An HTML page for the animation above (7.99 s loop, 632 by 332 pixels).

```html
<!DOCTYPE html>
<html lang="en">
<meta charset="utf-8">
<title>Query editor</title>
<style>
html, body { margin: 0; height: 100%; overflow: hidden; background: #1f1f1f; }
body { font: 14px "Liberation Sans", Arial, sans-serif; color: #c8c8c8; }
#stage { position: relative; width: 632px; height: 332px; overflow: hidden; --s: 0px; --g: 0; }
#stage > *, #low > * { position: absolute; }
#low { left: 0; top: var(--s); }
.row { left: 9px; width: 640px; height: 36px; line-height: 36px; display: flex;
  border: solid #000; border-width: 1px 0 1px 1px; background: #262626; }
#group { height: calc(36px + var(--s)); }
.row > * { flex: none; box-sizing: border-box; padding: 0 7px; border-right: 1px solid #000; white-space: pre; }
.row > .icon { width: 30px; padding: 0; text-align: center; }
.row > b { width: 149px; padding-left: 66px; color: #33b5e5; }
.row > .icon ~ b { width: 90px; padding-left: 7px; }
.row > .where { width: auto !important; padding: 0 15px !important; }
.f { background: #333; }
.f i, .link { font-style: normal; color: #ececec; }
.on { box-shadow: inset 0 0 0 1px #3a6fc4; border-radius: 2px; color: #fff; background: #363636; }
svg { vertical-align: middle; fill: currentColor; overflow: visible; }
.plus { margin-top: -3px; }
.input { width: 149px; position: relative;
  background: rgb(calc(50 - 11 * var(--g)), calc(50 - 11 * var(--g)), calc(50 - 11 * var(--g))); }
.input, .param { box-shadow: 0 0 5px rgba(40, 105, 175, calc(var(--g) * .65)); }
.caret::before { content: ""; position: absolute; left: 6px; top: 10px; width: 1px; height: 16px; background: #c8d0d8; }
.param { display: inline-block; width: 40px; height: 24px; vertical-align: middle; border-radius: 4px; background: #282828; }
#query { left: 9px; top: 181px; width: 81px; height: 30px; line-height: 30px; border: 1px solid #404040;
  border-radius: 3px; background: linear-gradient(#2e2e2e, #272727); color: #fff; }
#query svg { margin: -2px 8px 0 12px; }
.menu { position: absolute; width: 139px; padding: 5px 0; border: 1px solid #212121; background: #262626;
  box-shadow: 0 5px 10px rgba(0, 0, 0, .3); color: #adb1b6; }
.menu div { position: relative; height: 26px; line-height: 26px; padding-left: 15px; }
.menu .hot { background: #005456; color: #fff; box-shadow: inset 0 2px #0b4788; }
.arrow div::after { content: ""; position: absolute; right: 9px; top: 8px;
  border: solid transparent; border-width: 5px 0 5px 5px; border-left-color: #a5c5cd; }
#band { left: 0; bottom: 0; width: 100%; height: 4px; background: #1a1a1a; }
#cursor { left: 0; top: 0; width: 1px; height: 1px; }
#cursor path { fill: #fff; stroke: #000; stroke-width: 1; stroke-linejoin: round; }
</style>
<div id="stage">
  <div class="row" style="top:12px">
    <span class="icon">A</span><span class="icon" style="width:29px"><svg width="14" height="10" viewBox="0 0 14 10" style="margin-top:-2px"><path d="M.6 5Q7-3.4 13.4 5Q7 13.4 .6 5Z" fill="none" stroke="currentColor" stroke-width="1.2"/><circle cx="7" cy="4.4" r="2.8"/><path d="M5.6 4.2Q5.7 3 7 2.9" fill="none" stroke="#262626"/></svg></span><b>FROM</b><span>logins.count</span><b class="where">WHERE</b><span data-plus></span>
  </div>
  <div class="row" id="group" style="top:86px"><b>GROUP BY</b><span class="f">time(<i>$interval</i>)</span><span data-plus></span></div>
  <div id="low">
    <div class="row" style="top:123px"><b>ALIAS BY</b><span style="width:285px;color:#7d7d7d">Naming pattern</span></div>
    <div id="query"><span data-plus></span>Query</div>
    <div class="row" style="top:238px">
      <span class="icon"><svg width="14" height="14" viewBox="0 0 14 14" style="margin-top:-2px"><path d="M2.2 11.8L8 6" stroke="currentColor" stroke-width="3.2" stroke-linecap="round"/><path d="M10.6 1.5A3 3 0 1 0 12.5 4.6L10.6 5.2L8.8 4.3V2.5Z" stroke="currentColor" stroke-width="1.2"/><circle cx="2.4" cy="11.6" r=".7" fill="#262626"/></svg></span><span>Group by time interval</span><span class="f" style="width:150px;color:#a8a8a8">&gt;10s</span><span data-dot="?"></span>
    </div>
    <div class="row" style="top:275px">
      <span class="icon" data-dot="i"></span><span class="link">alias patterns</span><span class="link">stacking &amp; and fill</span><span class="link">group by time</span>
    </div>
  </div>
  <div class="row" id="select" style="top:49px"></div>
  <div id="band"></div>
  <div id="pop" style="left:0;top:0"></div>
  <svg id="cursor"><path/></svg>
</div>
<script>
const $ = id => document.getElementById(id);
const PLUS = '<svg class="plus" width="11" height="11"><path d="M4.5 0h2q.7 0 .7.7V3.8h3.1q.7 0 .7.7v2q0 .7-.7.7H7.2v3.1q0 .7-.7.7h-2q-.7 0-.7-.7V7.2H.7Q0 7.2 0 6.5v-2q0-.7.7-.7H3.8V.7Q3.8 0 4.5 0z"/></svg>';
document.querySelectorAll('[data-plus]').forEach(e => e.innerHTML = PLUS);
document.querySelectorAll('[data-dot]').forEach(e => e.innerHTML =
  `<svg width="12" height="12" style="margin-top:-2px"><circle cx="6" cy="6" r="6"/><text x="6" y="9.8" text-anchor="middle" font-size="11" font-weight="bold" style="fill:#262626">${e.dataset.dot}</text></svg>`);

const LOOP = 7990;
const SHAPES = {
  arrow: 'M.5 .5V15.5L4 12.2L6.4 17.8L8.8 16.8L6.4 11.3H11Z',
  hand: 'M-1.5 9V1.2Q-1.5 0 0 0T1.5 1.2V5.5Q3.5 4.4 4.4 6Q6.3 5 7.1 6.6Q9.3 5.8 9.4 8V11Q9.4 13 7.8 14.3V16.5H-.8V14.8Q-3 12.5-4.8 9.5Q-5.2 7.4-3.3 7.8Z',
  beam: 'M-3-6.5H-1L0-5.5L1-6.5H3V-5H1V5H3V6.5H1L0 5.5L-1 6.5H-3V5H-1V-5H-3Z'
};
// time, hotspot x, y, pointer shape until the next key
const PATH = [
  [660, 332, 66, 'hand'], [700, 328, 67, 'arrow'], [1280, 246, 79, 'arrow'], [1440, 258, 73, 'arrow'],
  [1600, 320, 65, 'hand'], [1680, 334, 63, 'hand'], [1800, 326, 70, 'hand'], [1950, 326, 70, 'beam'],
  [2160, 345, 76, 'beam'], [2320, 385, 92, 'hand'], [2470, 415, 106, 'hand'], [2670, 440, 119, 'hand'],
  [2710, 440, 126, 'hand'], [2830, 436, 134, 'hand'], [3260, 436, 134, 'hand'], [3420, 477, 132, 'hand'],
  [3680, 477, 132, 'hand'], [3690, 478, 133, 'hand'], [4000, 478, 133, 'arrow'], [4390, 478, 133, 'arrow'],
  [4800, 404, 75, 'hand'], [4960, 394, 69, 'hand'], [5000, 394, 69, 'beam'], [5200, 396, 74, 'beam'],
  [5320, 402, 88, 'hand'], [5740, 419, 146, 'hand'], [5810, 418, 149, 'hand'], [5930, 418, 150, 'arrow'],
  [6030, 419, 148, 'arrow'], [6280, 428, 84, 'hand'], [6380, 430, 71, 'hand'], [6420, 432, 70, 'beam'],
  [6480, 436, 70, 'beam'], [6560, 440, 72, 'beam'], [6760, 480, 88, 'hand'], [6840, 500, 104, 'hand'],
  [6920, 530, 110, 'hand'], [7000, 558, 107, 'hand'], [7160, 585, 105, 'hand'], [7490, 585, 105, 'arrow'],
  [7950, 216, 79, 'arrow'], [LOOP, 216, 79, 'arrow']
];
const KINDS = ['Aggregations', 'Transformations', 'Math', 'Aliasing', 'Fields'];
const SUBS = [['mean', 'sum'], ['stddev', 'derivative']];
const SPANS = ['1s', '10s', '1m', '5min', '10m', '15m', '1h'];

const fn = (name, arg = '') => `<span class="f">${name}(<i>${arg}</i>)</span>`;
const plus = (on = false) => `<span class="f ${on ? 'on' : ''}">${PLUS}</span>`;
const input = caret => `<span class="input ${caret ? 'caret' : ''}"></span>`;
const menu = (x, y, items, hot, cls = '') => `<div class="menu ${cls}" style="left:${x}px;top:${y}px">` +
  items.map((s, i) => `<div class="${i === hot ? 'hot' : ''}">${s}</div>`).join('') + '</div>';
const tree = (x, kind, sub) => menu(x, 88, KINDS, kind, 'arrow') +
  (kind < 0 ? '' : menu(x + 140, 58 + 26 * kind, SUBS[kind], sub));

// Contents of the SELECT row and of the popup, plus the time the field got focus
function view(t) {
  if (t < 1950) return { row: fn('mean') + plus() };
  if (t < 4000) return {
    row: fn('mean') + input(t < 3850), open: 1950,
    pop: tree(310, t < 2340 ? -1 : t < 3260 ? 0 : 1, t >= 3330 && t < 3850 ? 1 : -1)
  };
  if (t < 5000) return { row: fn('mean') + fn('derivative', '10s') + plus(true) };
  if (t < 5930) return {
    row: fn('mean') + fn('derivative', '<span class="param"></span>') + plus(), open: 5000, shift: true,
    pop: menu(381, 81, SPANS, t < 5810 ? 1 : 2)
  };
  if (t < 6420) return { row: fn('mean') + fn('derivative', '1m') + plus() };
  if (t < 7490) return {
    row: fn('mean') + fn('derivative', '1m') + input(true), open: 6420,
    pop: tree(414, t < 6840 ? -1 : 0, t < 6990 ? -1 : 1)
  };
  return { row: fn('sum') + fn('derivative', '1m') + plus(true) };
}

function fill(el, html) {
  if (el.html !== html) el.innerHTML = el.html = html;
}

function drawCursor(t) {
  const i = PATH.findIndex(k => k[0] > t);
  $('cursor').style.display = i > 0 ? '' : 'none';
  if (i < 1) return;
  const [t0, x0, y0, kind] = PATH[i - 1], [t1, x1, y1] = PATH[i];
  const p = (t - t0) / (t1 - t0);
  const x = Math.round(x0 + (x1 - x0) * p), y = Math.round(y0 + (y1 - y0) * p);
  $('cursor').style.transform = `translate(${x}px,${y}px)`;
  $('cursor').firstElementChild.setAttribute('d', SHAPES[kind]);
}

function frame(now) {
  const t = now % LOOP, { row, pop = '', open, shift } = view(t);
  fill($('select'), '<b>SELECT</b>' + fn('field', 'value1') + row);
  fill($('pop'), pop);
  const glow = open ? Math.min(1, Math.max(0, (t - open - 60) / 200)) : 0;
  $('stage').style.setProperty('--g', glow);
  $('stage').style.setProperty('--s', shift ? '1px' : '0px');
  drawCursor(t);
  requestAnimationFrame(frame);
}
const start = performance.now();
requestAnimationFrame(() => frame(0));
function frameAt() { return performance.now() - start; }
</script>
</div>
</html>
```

-=-=-=-=-

• Work order: Scan the material above for "querySelectorAll". Copy every line where it appears.

• Written answer:
document.querySelectorAll('[data-plus]').forEach(e => e.innerHTML = PLUS);
document.querySelectorAll('[data-dot]').forEach(e => e.innerHTML =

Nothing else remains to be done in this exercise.